By Maya Quiroga
HAVANA TIMES — Manolito Simonet y su trabuco, a much-acclaimed Cuban salsa band created in 1993, will be performing in several Latin American countries as preamble to a major tour of the United States and Europe and the launching of Hecho en Cuba (“Made in Cuba”), a music project recently begun in collaboration with Argentine-English musician, composer and producer Dominic Miller, known for his work with Sting during much of his career as a soloist.
Today, we share with you our interview with self-taught composer, arranger and pianist Manolito Simonet, who has been touring several Latin American countries (the Dominican Republic, Ecuador, Colombia and Venezuela) with his band since mid-October.
HT: Tell us the details of your tour through the United States.
Manolito Simonet: The tour begins on November 18 and ends on December 18. We will be performing in several states during that month, around 25 concerts in total. I think it’ll be the longest US tour we’ve ever had.
HT: What numbers will you be performing?
MS: We’ll be presenting a new album and DVD we’re about to launch, on November 22, during the 10th World Gathering of Dancers and Casino & Salsa Academies to be held in Cuba. The album is titled No puedo parar (“I Can’t Stop”).
I think people will love it, because all of the pieces are dance numbers. This album will accompany us on our US tour and the tour we’ll go on next year.
HT: How did the Hecho en Cuba project come about?
MS: It was an idea by the manager of the company En directo, Tony Martinez, who has been arranging our European tours for more than 10 years. He’d always wanted to see my music fused with that of Dominic Miller. At first, it didn’t make much sense to me and I had no idea how to combine his music with Cuban music, but I was wrong.
When we first met in Europe to stage a concert, we got along in no time. Tony Martinez was once a musician, bagpiper and dancer. He had a lot of vision. When I heard Dominic’s pieces for The Professional, I realized they’re true bombshells, melodically speaking.
An important part of that is the energy he puts into his music. I believe that’s why he’s worked so many years with Sting. Dominic is one person standing in front of you and another when he’s holding a guitar. Perhaps that’s why he and my musicians understood each other so well.
HT: What plans are there for the album?
MS: We did it without any kind of expectations, not even financial ones. We got together to hold the concerts and record the album. It was like getting together to jam a bit. Now, we’re thinking about doing a tour of Europe. There’s nothing planned. I think it’ll be very successful. It all came from the heart, very naturally.
Our bands will be touring Europe soon. We’ll be coming together there to create a big band and present the album. We’d be holding between six and ten concerts in as many capitals. With the possibilities opened up by social networks, we’d be launching the album throughout the world this way.
HT: Will you produce new albums with the “Made in Cuba” seal?
MS: Dominic has made his dream of incorporating Cuban music into his work a reality. What’s important now is for him to work with other musicians, who will surprise him with their talent.
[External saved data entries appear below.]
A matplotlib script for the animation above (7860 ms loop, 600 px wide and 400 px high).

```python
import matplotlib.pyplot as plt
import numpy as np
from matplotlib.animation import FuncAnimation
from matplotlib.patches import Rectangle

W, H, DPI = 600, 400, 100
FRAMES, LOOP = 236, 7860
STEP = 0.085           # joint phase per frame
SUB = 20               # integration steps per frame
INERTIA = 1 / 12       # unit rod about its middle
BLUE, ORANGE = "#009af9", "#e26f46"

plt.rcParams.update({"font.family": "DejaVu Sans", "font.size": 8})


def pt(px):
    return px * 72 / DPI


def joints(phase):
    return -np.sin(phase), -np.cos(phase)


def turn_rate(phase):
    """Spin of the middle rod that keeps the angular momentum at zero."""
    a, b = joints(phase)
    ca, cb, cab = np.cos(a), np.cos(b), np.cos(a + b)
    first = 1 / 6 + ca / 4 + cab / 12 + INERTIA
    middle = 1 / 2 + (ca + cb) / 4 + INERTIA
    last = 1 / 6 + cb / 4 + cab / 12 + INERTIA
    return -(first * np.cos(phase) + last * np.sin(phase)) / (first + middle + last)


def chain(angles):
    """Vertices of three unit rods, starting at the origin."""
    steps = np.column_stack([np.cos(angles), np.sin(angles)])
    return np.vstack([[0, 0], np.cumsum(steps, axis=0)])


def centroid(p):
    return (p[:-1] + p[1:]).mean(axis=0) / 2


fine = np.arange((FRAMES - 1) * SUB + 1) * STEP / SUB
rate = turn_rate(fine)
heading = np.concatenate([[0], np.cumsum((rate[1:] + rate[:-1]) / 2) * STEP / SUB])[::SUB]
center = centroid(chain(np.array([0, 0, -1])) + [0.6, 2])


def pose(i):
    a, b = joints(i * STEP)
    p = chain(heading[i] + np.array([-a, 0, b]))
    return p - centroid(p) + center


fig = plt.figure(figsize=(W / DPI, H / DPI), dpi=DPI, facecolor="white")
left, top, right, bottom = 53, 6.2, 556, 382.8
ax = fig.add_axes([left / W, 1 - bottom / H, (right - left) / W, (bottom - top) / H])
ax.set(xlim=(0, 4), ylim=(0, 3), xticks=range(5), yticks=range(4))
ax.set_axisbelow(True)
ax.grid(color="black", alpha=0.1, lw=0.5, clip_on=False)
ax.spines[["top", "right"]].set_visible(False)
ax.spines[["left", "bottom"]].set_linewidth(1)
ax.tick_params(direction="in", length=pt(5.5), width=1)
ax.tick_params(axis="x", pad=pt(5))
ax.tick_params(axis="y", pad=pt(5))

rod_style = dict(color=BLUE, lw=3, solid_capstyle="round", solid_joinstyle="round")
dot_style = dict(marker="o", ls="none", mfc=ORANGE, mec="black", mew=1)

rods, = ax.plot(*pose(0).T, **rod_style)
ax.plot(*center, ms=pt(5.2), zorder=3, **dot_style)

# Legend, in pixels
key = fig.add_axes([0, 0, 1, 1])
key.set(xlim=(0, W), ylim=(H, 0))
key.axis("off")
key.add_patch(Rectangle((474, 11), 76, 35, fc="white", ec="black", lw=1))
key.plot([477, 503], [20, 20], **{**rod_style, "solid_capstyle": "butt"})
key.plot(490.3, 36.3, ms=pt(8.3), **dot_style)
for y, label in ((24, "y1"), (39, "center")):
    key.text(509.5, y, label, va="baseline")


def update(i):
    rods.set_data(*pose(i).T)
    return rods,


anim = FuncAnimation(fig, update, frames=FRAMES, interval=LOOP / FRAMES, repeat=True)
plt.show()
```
I would have loved for him to have worked with guitarist Chicoy and pianist Chucho Valdes. There are many things he still needs to discover in Cuba.
We want to put him in touch with other Cuban musicians through our band. He’s already had the opportunity to record an album with Pancho Amat. He’s going to record one with Sintesis now. This is what the Hecho en Cuba project is becoming. Dominic wants to record these types of albums with several Cuban musicians every year.